§ INSTRUCTIONS TO FOLLOW:
Retype the data exactly, from its first line to the line containing "--shirt-shade: #dfe1e4;", including both, and skip any picture.

(Saved entries)
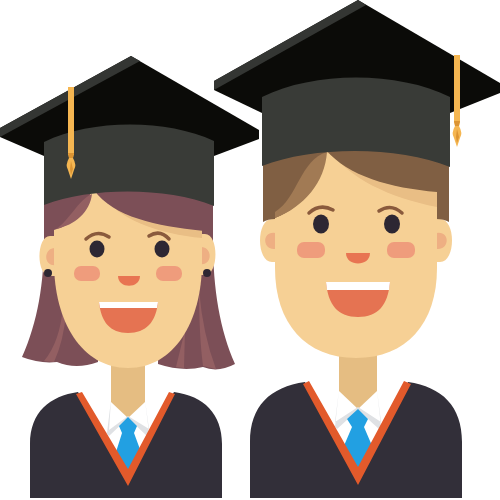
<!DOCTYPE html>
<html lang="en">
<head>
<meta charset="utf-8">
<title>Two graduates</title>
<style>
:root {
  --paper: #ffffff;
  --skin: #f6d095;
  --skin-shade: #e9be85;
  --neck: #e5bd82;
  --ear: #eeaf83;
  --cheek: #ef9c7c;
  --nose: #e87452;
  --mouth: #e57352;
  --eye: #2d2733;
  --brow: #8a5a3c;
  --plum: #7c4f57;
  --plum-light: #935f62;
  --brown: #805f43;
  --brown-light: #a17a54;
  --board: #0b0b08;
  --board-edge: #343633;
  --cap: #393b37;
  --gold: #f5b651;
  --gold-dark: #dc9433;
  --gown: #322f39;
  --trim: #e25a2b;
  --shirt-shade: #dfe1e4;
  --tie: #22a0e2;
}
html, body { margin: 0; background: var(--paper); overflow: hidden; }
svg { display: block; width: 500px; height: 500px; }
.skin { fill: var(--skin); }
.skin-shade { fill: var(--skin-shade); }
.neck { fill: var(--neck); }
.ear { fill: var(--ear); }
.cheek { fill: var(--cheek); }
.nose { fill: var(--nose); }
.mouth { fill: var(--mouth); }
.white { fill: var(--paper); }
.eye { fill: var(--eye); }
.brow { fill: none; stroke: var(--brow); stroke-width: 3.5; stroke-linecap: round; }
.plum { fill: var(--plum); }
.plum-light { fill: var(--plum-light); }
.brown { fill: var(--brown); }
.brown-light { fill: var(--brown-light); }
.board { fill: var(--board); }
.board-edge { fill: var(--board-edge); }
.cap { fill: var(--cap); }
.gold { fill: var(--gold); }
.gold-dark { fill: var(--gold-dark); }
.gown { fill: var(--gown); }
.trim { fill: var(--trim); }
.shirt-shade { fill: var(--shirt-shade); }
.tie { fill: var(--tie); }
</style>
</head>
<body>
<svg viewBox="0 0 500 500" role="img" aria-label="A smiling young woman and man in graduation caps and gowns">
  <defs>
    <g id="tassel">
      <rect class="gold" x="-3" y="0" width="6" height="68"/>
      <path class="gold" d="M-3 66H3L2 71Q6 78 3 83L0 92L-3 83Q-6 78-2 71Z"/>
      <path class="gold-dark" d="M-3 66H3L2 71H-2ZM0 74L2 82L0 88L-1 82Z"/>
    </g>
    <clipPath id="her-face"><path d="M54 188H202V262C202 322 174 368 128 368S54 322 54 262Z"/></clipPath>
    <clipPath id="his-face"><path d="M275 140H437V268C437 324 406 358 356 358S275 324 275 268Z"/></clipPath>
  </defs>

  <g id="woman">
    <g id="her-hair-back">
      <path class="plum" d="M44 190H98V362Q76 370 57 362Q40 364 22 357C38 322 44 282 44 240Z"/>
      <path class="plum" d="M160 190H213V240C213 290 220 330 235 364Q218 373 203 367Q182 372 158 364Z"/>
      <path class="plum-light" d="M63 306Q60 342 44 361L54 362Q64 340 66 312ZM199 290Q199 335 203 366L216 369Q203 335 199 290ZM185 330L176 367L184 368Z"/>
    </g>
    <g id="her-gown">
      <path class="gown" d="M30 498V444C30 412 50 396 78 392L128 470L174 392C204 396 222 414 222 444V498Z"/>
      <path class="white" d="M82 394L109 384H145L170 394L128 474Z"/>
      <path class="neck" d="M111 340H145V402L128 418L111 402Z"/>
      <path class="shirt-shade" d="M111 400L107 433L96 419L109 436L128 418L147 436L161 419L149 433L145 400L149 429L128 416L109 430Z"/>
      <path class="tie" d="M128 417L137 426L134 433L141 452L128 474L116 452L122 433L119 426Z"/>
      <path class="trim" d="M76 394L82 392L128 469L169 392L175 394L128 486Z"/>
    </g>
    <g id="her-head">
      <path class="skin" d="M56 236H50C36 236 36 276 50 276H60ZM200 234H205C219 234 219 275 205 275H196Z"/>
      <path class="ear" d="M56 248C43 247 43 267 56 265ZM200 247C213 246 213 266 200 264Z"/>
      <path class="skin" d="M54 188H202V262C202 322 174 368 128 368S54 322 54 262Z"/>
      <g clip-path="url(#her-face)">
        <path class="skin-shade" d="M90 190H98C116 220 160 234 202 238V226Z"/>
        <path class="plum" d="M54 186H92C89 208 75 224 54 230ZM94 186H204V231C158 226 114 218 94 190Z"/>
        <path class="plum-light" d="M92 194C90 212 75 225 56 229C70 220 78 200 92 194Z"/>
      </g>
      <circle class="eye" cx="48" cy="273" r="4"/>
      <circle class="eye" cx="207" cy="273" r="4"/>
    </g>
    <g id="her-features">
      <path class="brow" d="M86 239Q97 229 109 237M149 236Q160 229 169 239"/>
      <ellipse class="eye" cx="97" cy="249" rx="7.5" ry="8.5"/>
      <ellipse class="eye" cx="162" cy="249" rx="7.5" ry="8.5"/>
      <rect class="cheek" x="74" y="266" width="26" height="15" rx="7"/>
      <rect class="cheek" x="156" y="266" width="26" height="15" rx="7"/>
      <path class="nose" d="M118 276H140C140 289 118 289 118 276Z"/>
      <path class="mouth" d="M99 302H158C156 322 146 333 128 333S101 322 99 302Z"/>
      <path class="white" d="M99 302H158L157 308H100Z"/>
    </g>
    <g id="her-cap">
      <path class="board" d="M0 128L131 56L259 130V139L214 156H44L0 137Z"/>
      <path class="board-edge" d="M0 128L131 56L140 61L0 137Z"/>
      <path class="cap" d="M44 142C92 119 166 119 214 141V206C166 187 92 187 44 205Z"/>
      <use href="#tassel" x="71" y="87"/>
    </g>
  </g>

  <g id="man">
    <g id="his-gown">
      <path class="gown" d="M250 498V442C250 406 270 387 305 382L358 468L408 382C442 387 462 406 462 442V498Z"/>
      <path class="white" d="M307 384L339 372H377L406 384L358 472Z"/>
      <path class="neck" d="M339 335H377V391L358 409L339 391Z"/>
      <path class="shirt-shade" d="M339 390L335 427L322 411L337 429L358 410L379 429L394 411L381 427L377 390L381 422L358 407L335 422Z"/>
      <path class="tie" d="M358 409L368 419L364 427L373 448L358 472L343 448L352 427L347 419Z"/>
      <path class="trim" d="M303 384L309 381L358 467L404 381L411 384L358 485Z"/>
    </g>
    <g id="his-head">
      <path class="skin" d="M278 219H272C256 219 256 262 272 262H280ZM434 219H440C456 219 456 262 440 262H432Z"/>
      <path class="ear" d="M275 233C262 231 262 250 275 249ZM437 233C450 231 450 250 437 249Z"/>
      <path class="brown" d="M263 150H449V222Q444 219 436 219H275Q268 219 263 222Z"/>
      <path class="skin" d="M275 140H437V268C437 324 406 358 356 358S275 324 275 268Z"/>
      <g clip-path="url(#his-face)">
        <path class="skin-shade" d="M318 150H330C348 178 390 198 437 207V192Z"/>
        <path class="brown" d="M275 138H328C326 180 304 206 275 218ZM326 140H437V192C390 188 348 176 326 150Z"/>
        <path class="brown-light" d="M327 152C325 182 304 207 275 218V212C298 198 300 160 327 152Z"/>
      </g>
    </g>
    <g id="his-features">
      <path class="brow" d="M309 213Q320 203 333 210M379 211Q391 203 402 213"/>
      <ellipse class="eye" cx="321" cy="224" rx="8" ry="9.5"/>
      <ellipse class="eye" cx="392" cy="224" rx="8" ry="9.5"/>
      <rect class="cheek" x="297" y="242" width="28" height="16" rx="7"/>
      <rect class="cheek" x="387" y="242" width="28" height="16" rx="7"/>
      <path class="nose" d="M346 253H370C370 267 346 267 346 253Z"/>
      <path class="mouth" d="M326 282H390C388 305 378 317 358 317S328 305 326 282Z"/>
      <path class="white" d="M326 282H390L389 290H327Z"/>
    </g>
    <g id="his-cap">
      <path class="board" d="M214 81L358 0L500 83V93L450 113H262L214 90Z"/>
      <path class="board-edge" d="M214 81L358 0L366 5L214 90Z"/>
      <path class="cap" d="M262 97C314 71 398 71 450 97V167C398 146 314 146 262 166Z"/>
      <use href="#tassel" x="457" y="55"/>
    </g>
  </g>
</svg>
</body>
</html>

§ RESPONSE BELOW:
<!DOCTYPE html>
<html lang="en">
<head>
<meta charset="utf-8">
<title>Two graduates</title>
<style>
:root {
  --paper: #ffffff;
  --skin: #f6d095;
  --skin-shade: #e9be85;
  --neck: #e5bd82;
  --ear: #eeaf83;
  --cheek: #ef9c7c;
  --nose: #e87452;
  --mouth: #e57352;
  --eye: #2d2733;
  --brow: #8a5a3c;
  --plum: #7c4f57;
  --plum-light: #935f62;
  --brown: #805f43;
  --brown-light: #a17a54;
  --board: #0b0b08;
  --board-edge: #343633;
  --cap: #393b37;
  --gold: #f5b651;
  --gold-dark: #dc9433;
  --gown: #322f39;
  --trim: #e25a2b;
  --shirt-shade: #dfe1e4;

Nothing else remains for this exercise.